### [THE PROBLEM]
Each line of the data that includes the string "title" is to be copied out.

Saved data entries

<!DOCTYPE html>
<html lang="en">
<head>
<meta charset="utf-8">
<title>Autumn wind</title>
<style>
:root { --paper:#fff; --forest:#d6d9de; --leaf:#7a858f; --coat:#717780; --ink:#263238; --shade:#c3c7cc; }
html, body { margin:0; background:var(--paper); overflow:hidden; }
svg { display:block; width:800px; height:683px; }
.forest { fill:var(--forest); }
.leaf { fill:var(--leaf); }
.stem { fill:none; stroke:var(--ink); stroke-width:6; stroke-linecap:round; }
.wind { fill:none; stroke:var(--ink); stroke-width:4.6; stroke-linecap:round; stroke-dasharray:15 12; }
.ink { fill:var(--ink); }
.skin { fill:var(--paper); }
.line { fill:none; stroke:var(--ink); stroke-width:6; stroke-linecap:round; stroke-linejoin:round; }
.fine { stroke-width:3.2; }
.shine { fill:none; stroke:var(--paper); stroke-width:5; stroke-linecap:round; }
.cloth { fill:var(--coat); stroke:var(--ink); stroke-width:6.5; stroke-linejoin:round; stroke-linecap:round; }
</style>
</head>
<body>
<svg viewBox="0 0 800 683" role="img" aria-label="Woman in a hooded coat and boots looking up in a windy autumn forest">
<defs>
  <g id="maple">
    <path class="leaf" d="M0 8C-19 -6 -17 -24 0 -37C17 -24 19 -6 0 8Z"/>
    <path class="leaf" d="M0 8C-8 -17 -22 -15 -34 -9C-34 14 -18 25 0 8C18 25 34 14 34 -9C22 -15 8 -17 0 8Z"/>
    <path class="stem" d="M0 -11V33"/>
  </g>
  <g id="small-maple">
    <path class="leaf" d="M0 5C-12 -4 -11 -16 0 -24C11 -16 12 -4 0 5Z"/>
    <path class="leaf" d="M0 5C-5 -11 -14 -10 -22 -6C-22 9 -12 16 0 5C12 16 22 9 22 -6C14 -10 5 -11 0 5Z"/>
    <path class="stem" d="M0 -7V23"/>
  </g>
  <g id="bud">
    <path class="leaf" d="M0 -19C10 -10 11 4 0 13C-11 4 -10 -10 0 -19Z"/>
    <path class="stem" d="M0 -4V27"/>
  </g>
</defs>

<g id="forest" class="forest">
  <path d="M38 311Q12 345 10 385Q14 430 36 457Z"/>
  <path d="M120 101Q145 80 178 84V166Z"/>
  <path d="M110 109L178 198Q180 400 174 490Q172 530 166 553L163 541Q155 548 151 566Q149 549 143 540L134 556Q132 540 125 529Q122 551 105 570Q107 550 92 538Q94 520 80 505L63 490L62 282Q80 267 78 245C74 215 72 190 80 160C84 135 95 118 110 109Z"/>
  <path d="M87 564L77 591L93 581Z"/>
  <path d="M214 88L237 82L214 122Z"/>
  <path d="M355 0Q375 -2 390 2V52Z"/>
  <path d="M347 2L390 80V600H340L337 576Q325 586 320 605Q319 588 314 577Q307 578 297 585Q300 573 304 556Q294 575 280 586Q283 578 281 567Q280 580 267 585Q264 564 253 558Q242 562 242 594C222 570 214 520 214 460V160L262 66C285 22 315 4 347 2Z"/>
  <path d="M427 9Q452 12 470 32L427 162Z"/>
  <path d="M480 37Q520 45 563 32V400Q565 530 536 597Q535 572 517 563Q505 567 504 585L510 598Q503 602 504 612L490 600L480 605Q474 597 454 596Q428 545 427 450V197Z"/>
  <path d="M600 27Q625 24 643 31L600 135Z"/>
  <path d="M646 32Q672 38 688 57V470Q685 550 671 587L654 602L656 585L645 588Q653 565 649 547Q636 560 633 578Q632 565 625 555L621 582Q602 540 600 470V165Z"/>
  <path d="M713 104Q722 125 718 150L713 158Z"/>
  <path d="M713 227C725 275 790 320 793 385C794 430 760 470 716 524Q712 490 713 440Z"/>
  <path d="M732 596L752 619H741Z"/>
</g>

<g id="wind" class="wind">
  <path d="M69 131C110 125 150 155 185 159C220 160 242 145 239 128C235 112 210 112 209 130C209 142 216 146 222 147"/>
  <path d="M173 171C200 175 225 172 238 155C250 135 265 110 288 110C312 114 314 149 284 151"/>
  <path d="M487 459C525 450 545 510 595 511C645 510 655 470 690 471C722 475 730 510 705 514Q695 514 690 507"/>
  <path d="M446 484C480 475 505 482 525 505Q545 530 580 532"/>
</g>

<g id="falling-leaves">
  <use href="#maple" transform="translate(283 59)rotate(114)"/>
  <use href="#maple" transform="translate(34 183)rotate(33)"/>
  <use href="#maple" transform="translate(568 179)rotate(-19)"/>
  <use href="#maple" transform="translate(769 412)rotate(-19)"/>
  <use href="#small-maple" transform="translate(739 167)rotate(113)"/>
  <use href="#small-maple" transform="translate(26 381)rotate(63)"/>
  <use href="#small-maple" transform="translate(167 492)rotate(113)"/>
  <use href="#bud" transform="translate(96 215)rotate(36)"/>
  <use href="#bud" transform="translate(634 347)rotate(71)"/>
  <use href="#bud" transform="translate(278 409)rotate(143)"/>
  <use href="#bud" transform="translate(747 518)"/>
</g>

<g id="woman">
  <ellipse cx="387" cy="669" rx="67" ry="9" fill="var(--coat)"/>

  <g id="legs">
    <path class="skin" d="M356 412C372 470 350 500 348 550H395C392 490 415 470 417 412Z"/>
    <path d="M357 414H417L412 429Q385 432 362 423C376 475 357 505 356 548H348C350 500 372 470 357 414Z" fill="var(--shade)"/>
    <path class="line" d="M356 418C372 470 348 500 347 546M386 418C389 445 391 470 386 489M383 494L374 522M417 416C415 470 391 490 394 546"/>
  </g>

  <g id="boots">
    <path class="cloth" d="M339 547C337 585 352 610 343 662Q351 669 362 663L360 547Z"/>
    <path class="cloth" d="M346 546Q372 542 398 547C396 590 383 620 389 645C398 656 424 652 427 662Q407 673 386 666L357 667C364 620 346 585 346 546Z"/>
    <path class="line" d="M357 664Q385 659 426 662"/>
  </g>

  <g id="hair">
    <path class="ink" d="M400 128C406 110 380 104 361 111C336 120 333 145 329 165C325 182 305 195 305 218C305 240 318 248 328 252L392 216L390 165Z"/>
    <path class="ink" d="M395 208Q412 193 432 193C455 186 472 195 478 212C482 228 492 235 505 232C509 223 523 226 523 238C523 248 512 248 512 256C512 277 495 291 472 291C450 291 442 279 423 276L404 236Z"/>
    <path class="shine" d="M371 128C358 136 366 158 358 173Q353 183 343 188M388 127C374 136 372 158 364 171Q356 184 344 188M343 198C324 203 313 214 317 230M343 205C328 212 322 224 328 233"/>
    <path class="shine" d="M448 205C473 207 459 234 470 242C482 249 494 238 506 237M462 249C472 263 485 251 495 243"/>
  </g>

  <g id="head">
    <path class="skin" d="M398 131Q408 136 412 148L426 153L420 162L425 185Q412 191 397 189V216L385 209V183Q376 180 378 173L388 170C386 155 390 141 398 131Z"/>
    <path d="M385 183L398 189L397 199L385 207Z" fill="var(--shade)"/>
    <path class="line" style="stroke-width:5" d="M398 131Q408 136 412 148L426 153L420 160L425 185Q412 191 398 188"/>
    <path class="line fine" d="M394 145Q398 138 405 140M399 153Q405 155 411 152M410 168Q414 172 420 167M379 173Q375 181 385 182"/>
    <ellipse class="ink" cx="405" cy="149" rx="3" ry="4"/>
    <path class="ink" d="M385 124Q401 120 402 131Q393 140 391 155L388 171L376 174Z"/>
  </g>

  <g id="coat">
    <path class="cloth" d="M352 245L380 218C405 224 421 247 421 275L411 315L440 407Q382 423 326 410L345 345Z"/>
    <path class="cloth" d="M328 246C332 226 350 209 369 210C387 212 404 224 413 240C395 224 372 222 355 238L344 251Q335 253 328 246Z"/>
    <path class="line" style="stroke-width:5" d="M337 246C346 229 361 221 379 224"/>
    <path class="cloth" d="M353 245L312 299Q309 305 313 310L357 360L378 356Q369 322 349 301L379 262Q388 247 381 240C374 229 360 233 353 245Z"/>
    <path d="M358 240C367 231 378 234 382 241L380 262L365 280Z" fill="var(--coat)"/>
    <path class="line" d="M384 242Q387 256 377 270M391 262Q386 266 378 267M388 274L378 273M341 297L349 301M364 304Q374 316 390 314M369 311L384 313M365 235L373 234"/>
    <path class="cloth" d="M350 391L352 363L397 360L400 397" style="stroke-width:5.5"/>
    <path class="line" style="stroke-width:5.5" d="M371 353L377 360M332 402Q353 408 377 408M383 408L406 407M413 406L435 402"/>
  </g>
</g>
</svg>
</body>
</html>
---
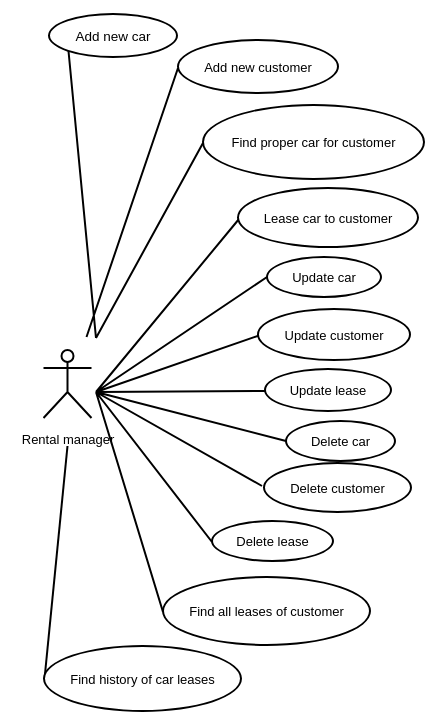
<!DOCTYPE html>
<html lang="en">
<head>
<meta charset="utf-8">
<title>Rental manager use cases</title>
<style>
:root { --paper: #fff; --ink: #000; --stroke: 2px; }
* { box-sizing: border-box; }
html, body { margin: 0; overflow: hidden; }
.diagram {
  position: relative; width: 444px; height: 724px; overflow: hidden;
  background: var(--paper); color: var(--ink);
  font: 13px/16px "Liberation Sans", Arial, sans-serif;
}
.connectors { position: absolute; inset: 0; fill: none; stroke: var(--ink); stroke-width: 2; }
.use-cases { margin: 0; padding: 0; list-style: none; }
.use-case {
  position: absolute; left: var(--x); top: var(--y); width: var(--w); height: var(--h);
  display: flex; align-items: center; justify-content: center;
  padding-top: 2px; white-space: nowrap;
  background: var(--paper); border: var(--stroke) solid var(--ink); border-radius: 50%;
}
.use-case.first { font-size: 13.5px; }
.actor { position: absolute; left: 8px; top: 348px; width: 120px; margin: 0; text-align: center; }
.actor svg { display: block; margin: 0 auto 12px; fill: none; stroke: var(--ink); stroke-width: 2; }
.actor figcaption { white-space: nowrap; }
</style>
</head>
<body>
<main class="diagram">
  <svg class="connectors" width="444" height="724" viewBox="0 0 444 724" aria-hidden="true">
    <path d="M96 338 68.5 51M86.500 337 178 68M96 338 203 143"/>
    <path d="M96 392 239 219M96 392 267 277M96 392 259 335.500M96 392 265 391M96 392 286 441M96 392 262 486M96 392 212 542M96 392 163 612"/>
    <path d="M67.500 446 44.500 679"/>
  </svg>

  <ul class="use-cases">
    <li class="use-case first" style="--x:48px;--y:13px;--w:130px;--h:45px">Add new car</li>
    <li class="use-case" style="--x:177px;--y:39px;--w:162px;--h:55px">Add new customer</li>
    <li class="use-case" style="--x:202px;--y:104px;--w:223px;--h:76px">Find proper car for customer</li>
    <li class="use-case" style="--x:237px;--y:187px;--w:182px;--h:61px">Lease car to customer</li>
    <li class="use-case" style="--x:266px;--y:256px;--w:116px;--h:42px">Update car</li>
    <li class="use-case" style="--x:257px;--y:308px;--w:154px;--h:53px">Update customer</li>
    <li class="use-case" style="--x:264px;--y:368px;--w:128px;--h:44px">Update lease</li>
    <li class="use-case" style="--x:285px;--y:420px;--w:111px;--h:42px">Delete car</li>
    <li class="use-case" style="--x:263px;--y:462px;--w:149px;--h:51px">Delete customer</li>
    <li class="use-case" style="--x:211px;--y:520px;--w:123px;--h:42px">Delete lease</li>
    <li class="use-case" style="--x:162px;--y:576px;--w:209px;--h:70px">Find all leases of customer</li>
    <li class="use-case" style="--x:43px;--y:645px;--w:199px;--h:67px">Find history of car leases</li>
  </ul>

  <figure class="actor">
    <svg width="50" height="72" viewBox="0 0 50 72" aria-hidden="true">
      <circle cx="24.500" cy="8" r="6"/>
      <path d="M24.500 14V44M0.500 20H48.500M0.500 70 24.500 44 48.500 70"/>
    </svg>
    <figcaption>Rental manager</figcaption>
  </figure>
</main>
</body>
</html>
---
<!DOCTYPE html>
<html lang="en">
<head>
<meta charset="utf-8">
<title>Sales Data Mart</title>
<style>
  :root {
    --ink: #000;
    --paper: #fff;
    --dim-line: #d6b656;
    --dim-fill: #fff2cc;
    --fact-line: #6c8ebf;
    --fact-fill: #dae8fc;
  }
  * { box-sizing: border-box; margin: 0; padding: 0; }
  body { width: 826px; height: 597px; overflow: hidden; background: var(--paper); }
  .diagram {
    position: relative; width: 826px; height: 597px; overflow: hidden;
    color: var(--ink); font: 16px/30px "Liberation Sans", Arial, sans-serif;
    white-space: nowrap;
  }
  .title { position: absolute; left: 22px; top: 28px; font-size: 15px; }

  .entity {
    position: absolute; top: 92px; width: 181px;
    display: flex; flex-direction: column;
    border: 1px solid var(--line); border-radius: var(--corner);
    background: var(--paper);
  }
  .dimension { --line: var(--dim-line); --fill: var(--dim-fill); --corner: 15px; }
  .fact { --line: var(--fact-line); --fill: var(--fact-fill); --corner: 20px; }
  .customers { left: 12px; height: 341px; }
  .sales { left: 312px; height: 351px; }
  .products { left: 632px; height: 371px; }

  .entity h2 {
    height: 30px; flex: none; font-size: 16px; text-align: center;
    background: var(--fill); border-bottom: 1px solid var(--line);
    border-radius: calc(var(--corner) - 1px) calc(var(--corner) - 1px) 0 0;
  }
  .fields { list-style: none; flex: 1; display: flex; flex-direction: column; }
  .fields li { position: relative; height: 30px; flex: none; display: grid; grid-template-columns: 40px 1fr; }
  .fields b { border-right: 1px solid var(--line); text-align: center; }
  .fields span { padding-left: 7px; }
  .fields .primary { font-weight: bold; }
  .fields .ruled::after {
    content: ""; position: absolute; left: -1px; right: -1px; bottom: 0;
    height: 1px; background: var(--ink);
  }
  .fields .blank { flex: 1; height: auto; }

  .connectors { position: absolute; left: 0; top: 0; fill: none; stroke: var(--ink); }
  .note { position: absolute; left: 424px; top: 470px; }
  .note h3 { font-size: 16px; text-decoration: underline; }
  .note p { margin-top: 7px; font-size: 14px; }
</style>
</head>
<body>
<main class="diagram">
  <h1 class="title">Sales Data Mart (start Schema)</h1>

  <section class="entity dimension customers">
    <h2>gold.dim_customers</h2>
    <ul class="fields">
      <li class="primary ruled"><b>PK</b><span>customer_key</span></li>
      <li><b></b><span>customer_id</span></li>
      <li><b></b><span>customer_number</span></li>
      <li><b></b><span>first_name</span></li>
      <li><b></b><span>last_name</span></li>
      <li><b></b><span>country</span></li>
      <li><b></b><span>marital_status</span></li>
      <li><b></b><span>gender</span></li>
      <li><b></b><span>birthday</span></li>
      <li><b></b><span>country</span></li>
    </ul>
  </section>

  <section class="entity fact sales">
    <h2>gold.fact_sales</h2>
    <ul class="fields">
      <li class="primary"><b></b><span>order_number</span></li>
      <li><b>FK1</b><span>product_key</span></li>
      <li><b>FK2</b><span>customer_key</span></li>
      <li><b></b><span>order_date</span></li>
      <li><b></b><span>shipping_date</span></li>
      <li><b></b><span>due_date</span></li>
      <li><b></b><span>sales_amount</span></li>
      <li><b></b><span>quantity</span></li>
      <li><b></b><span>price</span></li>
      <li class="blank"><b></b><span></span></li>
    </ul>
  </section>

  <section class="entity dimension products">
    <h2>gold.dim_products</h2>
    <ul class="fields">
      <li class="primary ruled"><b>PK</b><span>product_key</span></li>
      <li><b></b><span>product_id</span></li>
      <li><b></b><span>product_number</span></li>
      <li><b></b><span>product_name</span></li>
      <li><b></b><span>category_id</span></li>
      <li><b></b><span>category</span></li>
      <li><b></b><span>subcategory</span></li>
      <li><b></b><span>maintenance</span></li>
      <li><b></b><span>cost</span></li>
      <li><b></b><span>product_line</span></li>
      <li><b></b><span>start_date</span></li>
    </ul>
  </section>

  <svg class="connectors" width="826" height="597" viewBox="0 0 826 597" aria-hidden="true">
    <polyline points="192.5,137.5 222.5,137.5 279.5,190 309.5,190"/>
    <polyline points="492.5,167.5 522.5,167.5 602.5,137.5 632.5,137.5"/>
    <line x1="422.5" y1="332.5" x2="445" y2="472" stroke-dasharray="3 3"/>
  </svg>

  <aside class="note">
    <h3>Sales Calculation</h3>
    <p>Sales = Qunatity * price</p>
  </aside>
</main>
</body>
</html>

### [SOLUTION FOR THIS TASK]
<title>Autumn wind</title>
<title>Rental manager use cases</title>
<title>Sales Data Mart</title>
  .title { position: absolute; left: 22px; top: 28px; font-size: 15px; }
  <h1 class="title">Sales Data Mart (start Schema)</h1>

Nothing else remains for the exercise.